said, he much regretted that the forms of the House would not allow any reply on the part of the right hon. Gentleman the Secretary at War to the remarks of the right hon. Gentleman the Member for Buckinghamshire; but as the question raised by the hon. Member for Rochdale was still before the House, he could not help expressing his surprise, after the support which the hon. Gentleman had received on the question of the rating in aid from that (the Opposition) side of the House, he should rise and read them a lecture on the relations of party. No Member of the House had been a sterner partisan than himself. Few had made greater exertions to reconstruct the Conservative party; but he valued party only as the exponent of principle. Unfortunately, of late the relations between principle and party were disturbed as much on the Conservative as on the Liberal side. He had joined in an attempt to re-organize on the ancient basis the Conservative party, after the disruption caused by the late Sir Robert Peel; and the result was, that the two parties which sat above the gangways on opposite sides of that House had been formed, but they found themselves and the House ruled by the party which had been formed below the gangway on the Government side of the House by the right hon. Mem- ber for Rochdale and others, which swayed the balance between the two official parties, and had decided the legislation of the country. He (Mr. Newdegate) and others had got tired of this state of affairs.

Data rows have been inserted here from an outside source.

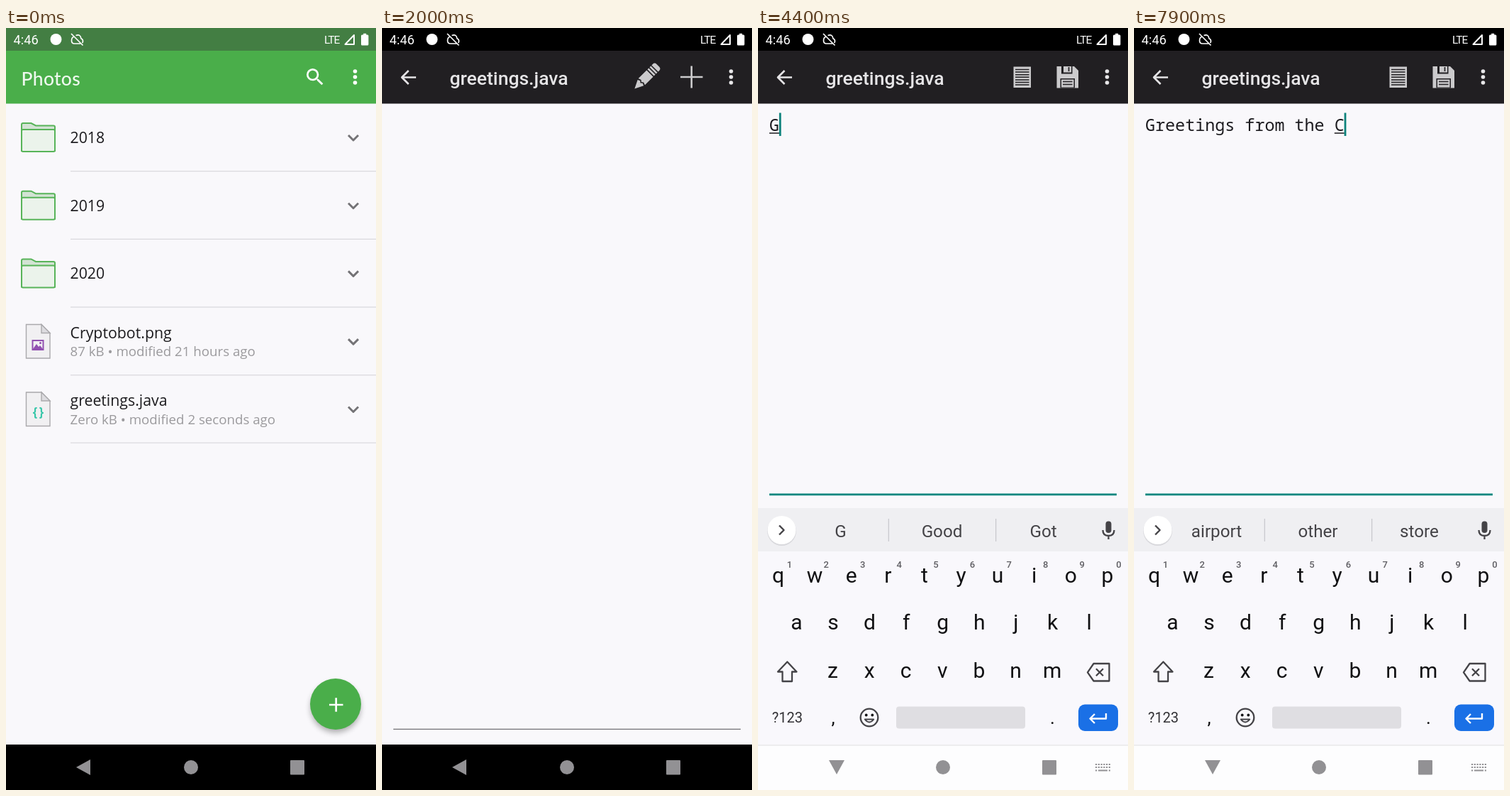
Write an HTML page that moves like this. It is 522x1073 px and loops after 8000 ms.

```html
<!DOCTYPE html>
<html lang="en">
<head>
<meta charset="utf-8">
<title>File editor</title>
<style>
  html, body { margin: 0; width: 100%; height: 100%; overflow: hidden; background: #000; }
  svg { display: block; width: 100%; height: 100%; }
  text { white-space: pre; }
  .list { font-family: "Open Sans", "Noto Sans", sans-serif; }
  .name { font-size: 21.3px; fill: #1c1b1e; }
  .info { font-size: 18.7px; fill: #9b9a9d; }
  .ui { font-family: Roboto, sans-serif; }
  .mid { text-anchor: middle; }
  .mono { font-family: "Noto Sans Mono", "DejaVu Sans Mono", monospace; }
  .line { fill: none; stroke-linejoin: round; }
</style>
</head>
<body>
<svg viewBox="0 0 522 1073">
  <defs>
    <clipPath id="rowClip"><rect y="489" width="522" height="95.5"/></clipPath>
    <clipPath id="openClip"><rect id="openRect" width="522" height="1073"/></clipPath>
    <filter id="soft" x="-30%" y="-30%" width="160%" height="160%"><feGaussianBlur stdDeviation="4"/></filter>
    <g id="folder">
      <path d="M-23 19V-18q0-2 2-2h11.500l6.500 3.500H22q2 0 2 2V19z" fill="#d3e3d4" stroke="#58b459" stroke-width="2"/>
      <rect x="-23" y="-11" width="47" height="31" rx="2" fill="#ebf3eb" stroke="#58b459" stroke-width="2"/>
    </g>
    <g id="file" stroke="#aaa9ac" stroke-width="1.400">
      <path d="M-16.500-24H5L17-12V23.500H-16.500z" fill="#f1f0f2"/>
      <path d="M5-24V-12H17z" fill="#dddce0"/>
    </g>
    <path id="down" class="line" d="M-7-3.500 0 3.500 7-3.500" stroke="#747376" stroke-width="2.900" stroke-linejoin="miter"/>
    <path id="find" d="M15.500 14h-.79l-.28-.27A6.470 6.470 0 0 0 16 9.500 6.500 6.500 0 1 0 9.500 16c1.610 0 3.090-.59 4.230-1.570l.27.28v.79l5 4.990L20.490 19zM9.500 14a4.500 4.500 0 1 1 0-9 4.500 4.500 0 0 1 0 9z"/>
    <g id="more"><circle cx="492.500" cy="61" r="2.800"/><circle cx="492.500" cy="69" r="2.800"/><circle cx="492.500" cy="77" r="2.800"/></g>
  </defs>

  <!-- file list -->
  <g id="files">
    <rect width="522" height="1073" fill="#f9f8fb"/>
    <rect width="522" height="32" fill="#437e43"/>
    <rect y="32" width="522" height="74.500" fill="#4aae4a"/>
    <text x="21.500" y="80.500" font-family="Lato, sans-serif" font-size="26.500" font-weight="500" letter-spacing=".3" fill="#eef8ee">Photos</text>
    <use href="#find" transform="translate(420 53) scale(1.333)" fill="#fff"/>
    <use href="#more" fill="#fff"/>
    <g id="rows" class="list"></g>
    <g clip-path="url(#rowClip)">
      <rect id="rowBg" y="489" width="522" height="96" fill="#fdfcfe"/>
      <circle id="ripple" cx="172" cy="548" fill="#000"/>
    </g>
    <g id="lastRow" class="list">
      <use href="#file" x="45" y="537"/>
      <text x="45" y="547" class="mono mid" font-size="17" font-weight="700" letter-spacing="-1" fill="#35c6a8">{}</text>
      <text id="lastName" x="90.500" class="name">greetings.java</text>
      <g id="idle">
        <text x="90.500" y="558" class="info">Zero kB • modified 2 seconds ago</text>
        <use href="#down" x="490" y="537"/>
      </g>
      <g id="busy">
        <path d="M98 543h6v6h4l-7 7-7-7h4zM94 557.500h14v2H94z" fill="#a9a8ab"/>
        <rect x="122.500" y="547.500" width="272" height="5" fill="#c8c7ca"/>
      </g>
    </g>
    <rect x="91" y="583.500" width="431" height="1.300" fill="#dddce0"/>
    <circle cx="465" cy="957" r="35" opacity=".32" filter="url(#soft)"/>
    <circle cx="465" cy="952" r="36" fill="#4aae4a"/>
    <path d="M456 953h19.500M465.700 943.300v19.500" stroke="#fff" stroke-width="2.700"/>
  </g>

  <!-- editor -->
  <g clip-path="url(#openClip)">
    <g id="editor">
      <rect width="522" height="1073" fill="#f9f8fb"/>
      <rect width="522" height="32"/>
      <rect y="32" width="522" height="74.500" fill="#211f22"/>
      <path class="line" d="M48 69.500H28.500M37.500 60 28 69.500 37.500 79" stroke="#e4e3e5" stroke-width="2.600" stroke-linejoin="miter"/>
      <text x="95.500" y="80" class="ui" font-size="26.500" font-weight="500" fill="#e6e5e7">greetings.java</text>
      <g id="pencil" transform="translate(373 69) rotate(45)" fill="#cbcacc">
        <path d="M-6.500-17v-2q0-4 4-4h5q4 0 4 4v2zM-6.500-15.500h13v2.700h-13zM-6.500-11.300h13v2.700h-13zM-6.500-7h13v16.500l-4-1.500-2.500 2-2.500-2-4 1.500zM-6 11.500l3.500-1.500 2.500 2 2.500-2 3.500 1.500-6 12z"/>
      </g>
      <g id="page">
        <rect x="360.500" y="54.500" width="24.500" height="29.500" fill="#cbcacc"/>
        <path id="pageLines" stroke="#211f22" stroke-width="1.500"/>
      </g>
      <path id="plus" d="M421 69h31.500M436.700 53.500v31" stroke="#cbcacc" stroke-width="2.600"/>
      <g id="save">
        <path d="M421.500 54H446l6 6v24.500h-30.500z" fill="#cbcacc"/>
        <path d="M428 54v10.500h15.500V54M426.500 71h20.500v13.500h-20.500z" fill="#211f22"/>
        <path d="M431 54v8.500h11V54zM428 72.500h17.500v11H428z" fill="#cbcacc"/>
        <path d="M438.500 55v6M430 75.500h13.500M430 79.500h13.500" stroke="#211f22" stroke-width="1.700"/>
      </g>
      <use href="#more" fill="#e8e7e9"/>
      <rect id="base" x="16" width="490"/>
      <text id="typed" x="16" y="145" class="mono" font-size="23.400" fill="#1d1c20"></text>
      <rect id="under" y="147.300" height="1.500" fill="#1d1c20"/>
      <rect id="caret" y="119.500" width="2.800" height="32.500" fill="#0d827b"/>
    </g>
  </g>

  <!-- status bar -->
  <g class="ui" fill="#fff">
    <text x="10.500" y="23" font-size="18.300">4:46</text>
    <circle cx="70.500" cy="16" r="8"/>
    <path class="line" d="M95.500 12.500q-3 1-3 5.300 0 4.200 4 4.200h8.500M98.500 10.500q6.500-2.500 7.500 4.500 2.500.6 2.500 3.500 0 1.500-1 2.500M92 8l16.500 16.500" stroke="#fff" stroke-width="1.700"/>
    <text x="449" y="22" font-size="15.500" letter-spacing="-1">LTE</text>
    <path class="line" d="M478.500 23H491V10z" stroke="#fff" stroke-width="2" stroke-linejoin="miter"/>
    <path d="M501 11q0-1.500 1.500-1.500h1.700V7.700h4v1.800h1.700q1.500 0 1.500 1.500v12q0 1.500-1.500 1.500h-7.400q-1.500 0-1.500-1.500z"/>
  </g>

  <!-- keyboard and navigation -->
  <rect y="1009" width="522" height="64"/>
  <g id="board" class="ui" fill="#101012">
    <rect y="676" width="522" height="397" fill="#f9f8fc"/>
    <rect y="676" width="522" height="61" fill="#efeff2"/>
    <rect y="1009.500" width="522" height="64" fill="#fdfdfe"/>
    <rect y="1009.500" width="522" height="1" fill="#dfdfe2"/>
    <circle cx="33.500" cy="708.500" r="20.500" fill="#d9d9dd"/>
    <circle cx="33.500" cy="707" r="20" fill="#fff"/>
    <path id="fold" class="line" stroke="#444347" stroke-width="2.400"/>
    <g id="tools" fill="#444347">
      <use href="#find" transform="translate(87 692) scale(1.333)"/>
      <path class="line" d="M168.500 697h17q2 0 2 2v11l-8 8h-11q-2 0-2-2v-17q0-2 2-2zM179.500 718v-6q0-2 2-2h6M171 708q2 5 6.500 4" stroke="#444347" stroke-width="2.200"/>
      <circle cx="172.500" cy="703.500" r="1.700"/><circle cx="181.500" cy="703.500" r="1.700"/>
      <text x="251" y="713.500" class="mid" font-size="19" font-weight="900" letter-spacing=".4">GIF</text>
      <path class="line" d="M318.500 698h17v20.500h-17zM322 704.500h10M322 709h10M322 713.500h7" stroke="#444347" stroke-width="2.200"/>
      <path d="M322 695h10v5h-10z"/>
      <path d="M373 691.500h1v30h-1z" fill="#bdbdc2"/>
      <circle cx="411.500" cy="707.500" r="2.900"/><circle cx="420.300" cy="707.500" r="2.900"/><circle cx="429" cy="707.500" r="2.900"/>
    </g>
    <g id="words" class="mid" font-size="24.200" fill="#444347">
      <text x="116.500" y="716.500"></text><text x="259.500" y="716.500"></text><text x="402.500" y="716.500"></text>
      <path d="M183.700 691h1.200v32h-1.200zM335 691h1.200v32H335z" fill="#c6c6cb"/>
    </g>
    <rect x="490.500" y="694.500" width="8" height="16.500" rx="4" fill="#444347"/>
    <path class="line" d="M486.500 707q0 8 8 8t8-8M494.500 715v5" stroke="#444347" stroke-width="2.300"/>
    <g id="keys" class="mid" font-size="30"></g>
    <path class="line" d="M41.300 892.500 54.500 906.500H48V920H34.500V906.500H28z" stroke="#444347" stroke-width="2.300"/>
    <path class="line" d="M473.500 895H495.500V919.500H473.500L465 907.300zM477 902.300l10 10M487 902.300l-10 10" stroke="#444347" stroke-width="2.300"/>
    <text x="41.300" y="978" class="mid" font-size="20" fill="#333236">?123</text>
    <text x="106" y="979.500" class="mid" font-size="26">,</text>
    <text x="415.500" y="979.500" class="mid" font-size="26">.</text>
    <circle class="line" cx="157" cy="971" r="12.300" stroke="#444347" stroke-width="2.300"/>
    <circle cx="152.700" cy="967.500" r="1.900"/><circle cx="161.300" cy="967.500" r="1.900"/>
    <path class="line" d="M150.800 973.500q6.200 8 12.400 0z" stroke="#444347" stroke-width="2"/>
    <rect x="195" y="955.500" width="182" height="31" rx="4" fill="#dfdee2"/>
    <rect x="452" y="952.500" width="56" height="37.500" rx="9" fill="#1a70e6"/>
    <path class="line" d="M491 965v7.500H469M475 966l-6.500 6.500 6.500 6.500" stroke="#fff" stroke-width="2.400" stroke-linejoin="miter"/>
  </g>
  <g fill="#929194">
    <path id="back" d="M99 1041 119 1030V1052z"/>
    <circle cx="261" cy="1041" r="10"/>
    <rect x="401" y="1031" width="20" height="20.500" rx="1"/>
    <path id="switcher" class="line" d="M476 1037h21M476 1041h21" stroke="#929194" stroke-width="2" stroke-dasharray="2.200 1.560"/>
    <path id="switcher2" d="M476 1044.500h2.200v2H476zM480 1044.500h13v2h-13zM494.800 1044.500h2.200v2h-2.200z"/>
  </g>
</svg>
<script>
const LOOP = 8000, CHAR = 14.04;
const el = Object.fromEntries([...document.querySelectorAll('[id]')].map(n => [n.id, n]));
const set = (node, attrs) => { for (const k in attrs) node.setAttribute(k, attrs[k]); };
const show = (node, on) => { node.style.display = on ? '' : 'none'; };

// last entry whose time has come
const step = (t, table) => table.reduce((best, row) => row[0] <= t ? row : best);

// straight lines between [time, value] points
function glide(t, pts) {
  if (t <= pts[0][0]) return pts[0][1];
  for (let i = 1; i < pts.length; i++) {
    const [a, from] = pts[i - 1], [b, to] = pts[i];
    if (t < b) return from + (to - from) * (t - a) / (b - a);
  }
  return pts[pts.length - 1][1];
}

// static parts
let rows = '';
['2018', '2019', '2020', 'Cryptobot.png'].forEach((name, i) => {
  const y = 154.5 + 95.7 * i, image = i === 3;
  rows += image
    ? `<use href="#file" x="45" y="441.500"/><path d="M36.500 439h17v15h-17zM38.500 441v11h13v-11z" fill="#9150b0" fill-rule="evenodd"/>
       <path d="M38 452l5-7 3 4 2-2 4 5z" fill="#9150b0"/><circle cx="48.500" cy="443.500" r="1.500" fill="#9150b0"/>
       <text x="90.500" y="462" class="info">87 kB • modified 21 hours ago</text>`
    : `<use href="#folder" x="45" y="${y - .5}"/>`;
  rows += `<text x="90.500" y="${image ? 436.5 : y + 7.5}" class="name">${name}</text>
    <use href="#down" x="490" y="${y}"/><rect x="91" y="${y + 46.5}" width="431" height="1.300" fill="#dbdade"/>`;
});
el.rows.innerHTML = rows;

let keys = '';
[['qwertyuiop', 28.5, 780.5], ['asdfghjkl', 54.3, 847], ['zxcvbnm', 105.5, 914.5]].forEach(([letters, x, y], r) => {
  [...letters].forEach((c, i) => {
    const kx = x + 51.6 * i;
    keys += `<text x="${kx}" y="${y}">${c}</text>`;
    if (!r) keys += `<text x="${kx + 16}" y="759.500" font-size="13" font-weight="500" fill="#5f5e63">${(i + 1) % 10}</text>`;
  });
});
el.keys.innerHTML = keys;
set(el.pageLines, { d: Array.from({ length: 7 }, (_, i) => `M363 ${58.5 + 3.6 * i}h19.500`).join('') });

// time, text, underline start, underline length
const typing = [
  [0, '', 0, 0], [4200, 'G', 0, 1], [4600, 'Gr', 0, 2], [4800, 'Gre', 0, 3], [5000, 'Gree', 0, 4],
  [5100, 'Greet', 0, 5], [5300, 'Greeti', 0, 6], [5400, 'Greetin', 0, 7], [5500, 'Greeting', 0, 8],
  [5700, 'Greetings', 0, 9], [5900, 'Greetings ', 0, 0], [6200, 'Greetings f', 10, 1],
  [6400, 'Greetings fr', 10, 2], [6600, 'Greetings fro', 10, 3], [6800, 'Greetings from ', 10, 3],
  [6900, 'Greetings from ', 0, 0], [7000, 'Greetings from t', 15, 1], [7200, 'Greetings from th', 15, 2],
  [7400, 'Greetings from the', 15, 3], [7500, 'Greetings from the ', 0, 0], [7800, 'Greetings from the C', 19, 1]
];
const hints = [
  [0, ''], [4300, 'G Good Got'], [4700, 'Gr Great Green'], [4900, 'Gre Great Green'], [5300, 'Greet Greeting Greetings'],
  [5600, 'Greeting Greetings Greeting’s'], [5900, 'from to and'], [6500, 'fr from for'], [6700, 'fro from for'],
  [6900, 'the my a'], [7200, 'the this to'], [7600, 'airport other store']
];

function draw(t) {
  // row press
  const loading = t >= 1100;
  show(el.rowBg, loading);
  show(el.busy, loading);
  show(el.idle, !loading);
  set(el.lastName, { y: loading ? 534 : 532 });
  set(el.lastRow, { opacity: loading ? .5 : 1 });
  set(el.ripple, {
    r: glide(t, [[1000, 0], [1100, 85], [1200, 180], [1400, 365]]),
    opacity: glide(t, [[1000, .04], [1100, .07], [1400, .07], [1600, 0]])
  });

  // editor opens from below
  const open = glide(t, [[1500, 0], [1600, .25], [1700, .72], [1800, .93], [1900, 1]]);
  const top = 1009 * (1 - open);
  set(el.openRect, { y: top, height: 1073 - top });
  set(el.editor, { transform: `translate(0 ${44 * (1 - open)})` });

  // edit mode
  const edit = t >= 3200, focus = t >= 3300;
  const [, text, from, len] = step(t, typing);
  show(el.pencil, !edit);
  show(el.page, edit);
  show(el.plus, !text);
  show(el.save, text);
  set(el.base, focus ? { y: 655.5, height: 2.8, fill: '#0d877f' } : { y: 986.7, height: 1.4, fill: '#7b7a7d' });
  el.typed.textContent = text;
  set(el.under, { x: 16 + from * CHAR, width: len * CHAR });
  show(el.caret, focus);
  set(el.caret, { x: 15.8 + text.length * CHAR });

  // keyboard
  const alpha = glide(t, [[3250, 0], [3300, .2], [3400, .5], [3500, .8], [3600, 1]]);
  const drop = glide(t, [[3250, 300], [3300, 220], [3400, 104], [3500, 38], [3600, 9], [3700, 0]]);
  set(el.board, { opacity: alpha, transform: `translate(0 ${drop})` });
  set(el.switcher, { opacity: alpha ? 1 : 0 });
  set(el.switcher2, { opacity: alpha ? 1 : 0 });
  const turn = glide(t, [[3300, 0], [3400, -6], [3500, -40], [3600, -75], [3700, -90]]);
  set(el.back, { transform: `rotate(${turn} 110 1040)` });

  const hint = step(t, hints)[1], words = hint.split(' ');
  show(el.tools, !hint);
  show(el.words, hint);
  el.words.querySelectorAll('text').forEach((n, i) => { n.textContent = words[i] || ''; });
  set(el.fold, { d: hint ? 'M30 700.500 36.500 707 30 713.500' : 'M37 700.500 30.500 707 37 713.500' });
}

const start = performance.now();
function tick() {
  draw((performance.now() - start) % LOOP);
  requestAnimationFrame(tick);
}
tick();
</script>
</body>
</html>
```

The hon. Member for Rochdale must forgive those who during the Session had constituted the majority, if they had learnt something from his teaching. Government for the future must depend not upon party, in the old sense of the term, but upon the general concurrence of opinion in the House of Commons and in the country. He had not seen that the noble Lord's Government had forfeited the confidence of the House, and, as a Conservative, was not ashamed to hail union with the Old Whig party in defence of the Constitution, and under existing circumstances in enabling Her Majesty's Government to conduct the business and defence of the country. He rejoiced in the concurrence of opinion in support of those great principles on which the constitution rested. It was idle to talk to him of the departure from party. Party had no value with him but as it expressed principles which would maintain intact the constitution of the country, and preserve her influence and authority at home and abroad. The great question before the House and the country was the distress in Lancashire. A great calamity had befallen the country, and the Government ought to be supported so long as they took measures to meet the emergency. He (Mr. Newdegate) would respectfully invite the attention of the Government to a suggestion, he thought, important. He understood that there was more cotton in India than even had been predicted by the hon. Member for London; but he also understood that the agencies for the collection and transport of cotton to the ports were not sufficient to meet the unprecedented and unexpected demand. He believed that the most effectual relief which could be given to Lancashire was that by which its industry could be in some measure maintained. If the supply of cotton, therefore, during the present year could be collected more efficiently than heretofore, and brought down to the ports of India by public companies, the formation of which he understood to be contemplated, he thought the countenance of the Government ought to be given them. He understood that companies would be formed if they could receive the co-operation of the Government. Measures of that kind would not only tend to increase the supply this year, but cause a greater breadth of cotton to be sown for the future. If the Government found the capital of such companies subscribed by responsible persons, they might guarantee a certain amount of interest for a limited period—say, for two years, provided always, that the funds were applied exclusively to the collection of cotton during the present season, and the increased cultivation of cotton for the future.